The strike is over. Reality programming rules the airwaves and scripted shows are on the horizon. Tomorrow, millions of Americans will gather in front of their televisions with bated breath, eager to watch: The results of the Texas and Ohio election primaries?

Commenting on this year's Presidential Election, comedian and faux-newsman Jon Stewart mined comedy gold while hosting this year's 80th Annual Academy Awards telecast:

"Democrats do have an historic race going. Hillary Clinton vs Barack Obama. Normally, when you see a black man or a woman president, an asteroid is about to hit the Statue of Liberty."

For many Americans and avid television viewers - myself included - it still seems surreal that Geena Davis' female Commander-in-Chief and 24's African American leader of the free world (Dennis Haysbert) are no longer just optimistic, improbable works of fiction. In this U.S. election, these two characters -and their real-life counterparts Hillary Clinton and Barack Obama respectively - represent what could become a reality for the first time in history.

Jon Stewart isn't the only one paying attention. Perhaps it was the absence of our previously scheduled programming, courtesy of the writer's strike. Maybe it was the sheer amount of election coverage, broadcast and edited to appeal to the savvy viewer like never before. Possibly the drama of this year's race, and the cast of "characters" involved piqued the interest and excitement of America, making election coverage "must-see" TV (more on that later). Most likely it was a combination of all three. Whatever the answer, ratings for this year's election coverage have been unprecedented.

Cable news giants CNN, MSNBC and Fox News have really scored as a result. The combined ratings for all three networks set a Super Tuesday record.

ABC News hit one out of the park in January with their back-to-back primetime debates attracting large audiences (7 million+ for the Republican Debate, and over 9 million for the Democrats). In fact, all of the networks have increased election coverage, hoping to tap into the renewed interest viewers seem to have for the political process.

Don't get me wrong: Scripted television isn't in any danger. On Super Tuesday, Fox, which aired new episodes of American Idol and House, blew away the competition, all of whom were airing election coverage. It seems that given the choice, viewers still choose traditional entertainment options (especially when it consists of original episodes airing during a strike). Still, these numbers don't negate the fact that Americans are tuning in more this year to election coverage than ever before.

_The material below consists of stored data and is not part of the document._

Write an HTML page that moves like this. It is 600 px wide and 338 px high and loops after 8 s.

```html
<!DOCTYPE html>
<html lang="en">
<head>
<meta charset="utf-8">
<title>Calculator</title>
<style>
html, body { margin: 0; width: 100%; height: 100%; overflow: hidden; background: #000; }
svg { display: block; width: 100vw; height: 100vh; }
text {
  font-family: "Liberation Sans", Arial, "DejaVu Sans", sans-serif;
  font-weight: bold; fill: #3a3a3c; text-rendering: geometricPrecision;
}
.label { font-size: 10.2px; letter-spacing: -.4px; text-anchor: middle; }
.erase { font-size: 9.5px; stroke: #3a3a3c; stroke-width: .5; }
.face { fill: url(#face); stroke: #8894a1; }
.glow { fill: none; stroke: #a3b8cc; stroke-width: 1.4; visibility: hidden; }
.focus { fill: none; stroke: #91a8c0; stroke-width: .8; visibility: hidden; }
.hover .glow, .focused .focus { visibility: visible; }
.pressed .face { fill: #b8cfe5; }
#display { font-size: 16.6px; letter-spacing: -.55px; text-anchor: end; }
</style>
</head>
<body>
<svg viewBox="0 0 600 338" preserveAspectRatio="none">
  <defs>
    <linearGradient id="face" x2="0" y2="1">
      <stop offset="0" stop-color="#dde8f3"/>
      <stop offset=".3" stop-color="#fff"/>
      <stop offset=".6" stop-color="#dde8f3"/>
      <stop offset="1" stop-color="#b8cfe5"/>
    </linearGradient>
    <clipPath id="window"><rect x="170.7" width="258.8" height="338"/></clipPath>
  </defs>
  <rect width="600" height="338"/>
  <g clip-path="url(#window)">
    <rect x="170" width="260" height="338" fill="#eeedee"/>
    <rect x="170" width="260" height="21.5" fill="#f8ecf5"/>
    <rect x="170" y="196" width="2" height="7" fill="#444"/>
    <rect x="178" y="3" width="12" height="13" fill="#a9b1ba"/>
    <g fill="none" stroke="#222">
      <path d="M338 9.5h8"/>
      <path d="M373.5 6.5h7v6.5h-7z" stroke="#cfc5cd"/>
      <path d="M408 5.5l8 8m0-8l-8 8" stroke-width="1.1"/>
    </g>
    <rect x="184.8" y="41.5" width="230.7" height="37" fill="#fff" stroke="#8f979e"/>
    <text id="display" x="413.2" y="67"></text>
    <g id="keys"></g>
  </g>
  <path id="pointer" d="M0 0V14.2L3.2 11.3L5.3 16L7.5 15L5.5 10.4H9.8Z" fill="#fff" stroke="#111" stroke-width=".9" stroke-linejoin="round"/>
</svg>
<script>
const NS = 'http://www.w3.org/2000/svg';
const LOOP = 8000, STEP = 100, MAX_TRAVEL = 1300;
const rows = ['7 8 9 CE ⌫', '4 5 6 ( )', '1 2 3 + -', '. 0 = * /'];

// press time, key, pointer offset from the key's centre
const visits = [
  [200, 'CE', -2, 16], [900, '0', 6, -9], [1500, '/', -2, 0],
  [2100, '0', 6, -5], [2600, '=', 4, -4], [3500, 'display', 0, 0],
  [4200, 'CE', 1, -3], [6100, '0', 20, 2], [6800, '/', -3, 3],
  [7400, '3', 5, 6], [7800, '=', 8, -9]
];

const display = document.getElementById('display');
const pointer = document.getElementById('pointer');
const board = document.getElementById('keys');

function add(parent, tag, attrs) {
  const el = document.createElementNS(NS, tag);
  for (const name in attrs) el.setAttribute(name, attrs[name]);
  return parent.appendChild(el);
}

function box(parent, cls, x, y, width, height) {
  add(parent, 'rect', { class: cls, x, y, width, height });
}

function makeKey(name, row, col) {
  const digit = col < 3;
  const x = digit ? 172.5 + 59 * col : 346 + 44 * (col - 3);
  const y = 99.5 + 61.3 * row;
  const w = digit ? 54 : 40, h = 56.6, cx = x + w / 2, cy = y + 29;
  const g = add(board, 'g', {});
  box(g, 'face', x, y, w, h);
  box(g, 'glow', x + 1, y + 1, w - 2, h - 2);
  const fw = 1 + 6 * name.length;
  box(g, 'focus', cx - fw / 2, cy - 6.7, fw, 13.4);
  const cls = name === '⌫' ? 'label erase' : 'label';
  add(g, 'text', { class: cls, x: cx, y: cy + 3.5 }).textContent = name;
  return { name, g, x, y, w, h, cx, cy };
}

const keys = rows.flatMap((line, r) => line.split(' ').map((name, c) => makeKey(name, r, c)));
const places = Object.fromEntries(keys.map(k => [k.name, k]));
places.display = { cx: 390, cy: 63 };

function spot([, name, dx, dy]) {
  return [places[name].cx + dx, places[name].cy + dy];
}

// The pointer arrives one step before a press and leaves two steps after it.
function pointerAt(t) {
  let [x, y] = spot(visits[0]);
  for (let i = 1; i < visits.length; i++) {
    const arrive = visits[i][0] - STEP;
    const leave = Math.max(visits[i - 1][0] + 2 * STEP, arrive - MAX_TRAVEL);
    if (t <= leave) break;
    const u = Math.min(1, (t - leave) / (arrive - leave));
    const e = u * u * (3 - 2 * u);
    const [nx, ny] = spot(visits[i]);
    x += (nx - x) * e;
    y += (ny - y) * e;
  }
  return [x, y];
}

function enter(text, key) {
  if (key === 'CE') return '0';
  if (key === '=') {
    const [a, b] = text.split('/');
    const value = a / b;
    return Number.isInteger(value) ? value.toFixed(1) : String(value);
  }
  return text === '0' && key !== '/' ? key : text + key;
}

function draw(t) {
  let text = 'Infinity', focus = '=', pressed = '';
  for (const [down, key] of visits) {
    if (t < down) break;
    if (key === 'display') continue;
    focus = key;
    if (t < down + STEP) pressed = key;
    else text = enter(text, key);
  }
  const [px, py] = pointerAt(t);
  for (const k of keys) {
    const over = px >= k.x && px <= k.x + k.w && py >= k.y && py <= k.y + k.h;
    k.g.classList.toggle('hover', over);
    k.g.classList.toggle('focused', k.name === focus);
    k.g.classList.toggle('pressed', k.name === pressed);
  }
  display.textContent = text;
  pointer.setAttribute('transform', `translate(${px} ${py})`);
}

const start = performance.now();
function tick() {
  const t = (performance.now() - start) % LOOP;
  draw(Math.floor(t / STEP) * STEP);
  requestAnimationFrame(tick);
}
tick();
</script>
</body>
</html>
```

So, what is it? I speculated earlier on probable causes, and I can't help but to come back to the delicious, soap-operatic quality of this year's race. It has everything good television needs: Suspense, melodrama, plot twists, nail-biters and best of all - cliffhangers.

This year's political drama boasts a colorful cast of characters so varied, it's as if they were cherry-picked by the casting directors of The Real World: The first serious female and Black contenders for the presidency; A Mormon, a Native American and a war hero. Even a conservative preacher who lost so much weight that he could have been a contestant on The Biggest Loser.

The election can also claim compelling storylines: John McCain's imprisonment and triumph in Vietnam. Hillary Clinton's comeback as embattled First Lady to Democratic front-runner.

We can't forget the feel-good moments: Senator Clinton's tears in New Hampshire just before her victorious primary there; Obama's unexpected landslide victory in Iowa.

Tops in the guilty pleasure category are the election's edge-of-Your-Seat results, as we watched candidates get "kicked off the island" one after another.

At its best, television has the ability to inform, educate and enlighten, and most importantly, to provide an entertaining respite from the reality of daily life. However, if the long winter of the writer's strike has taught us anything, it's that entertaining television and politics are no longer considered mutually exclusive.

The candidates themselves realize this: Frontrunners have appeared on late-night programming and daytime talkies like The Tyra Banks Show. At the top of the February 26th Cleveland debates, Hillary Clinton referenced a recent Saturday Night Live election sketch. This past Saturday, she flew to New York just to open the show. Perhaps recalling her husband's iconic appearance on the Arsenio Hall Show during his first presidential campaign, Hillary, on the eve of these crucial Texas and Ohio primaries has eschewed eleventh hour stumping in favor of an appearance on - what else - The Daily Show with Jon Stewart (no asteroids in sight).

In the past, television has been derided as the "boob tube" and the "idiot box". The medium has long been unfairly accused of being an escape for the uninformed, the uncultured and the apathetic. Yet, I don't think anyone looking at the ratings for election coverage this year could accuse viewers of turning on and tuning out. Though poll numbers will tell the ultimate tale, it would seem that the American public has decided that they care about their next American Government as much as their next American Idol. At the very least, they've determined that the future of this country is as much worth watching as the scripted shows we love and miss; an entertaining notion, indeed.

Story by Shannon Peace
Starpulse Contributing Writer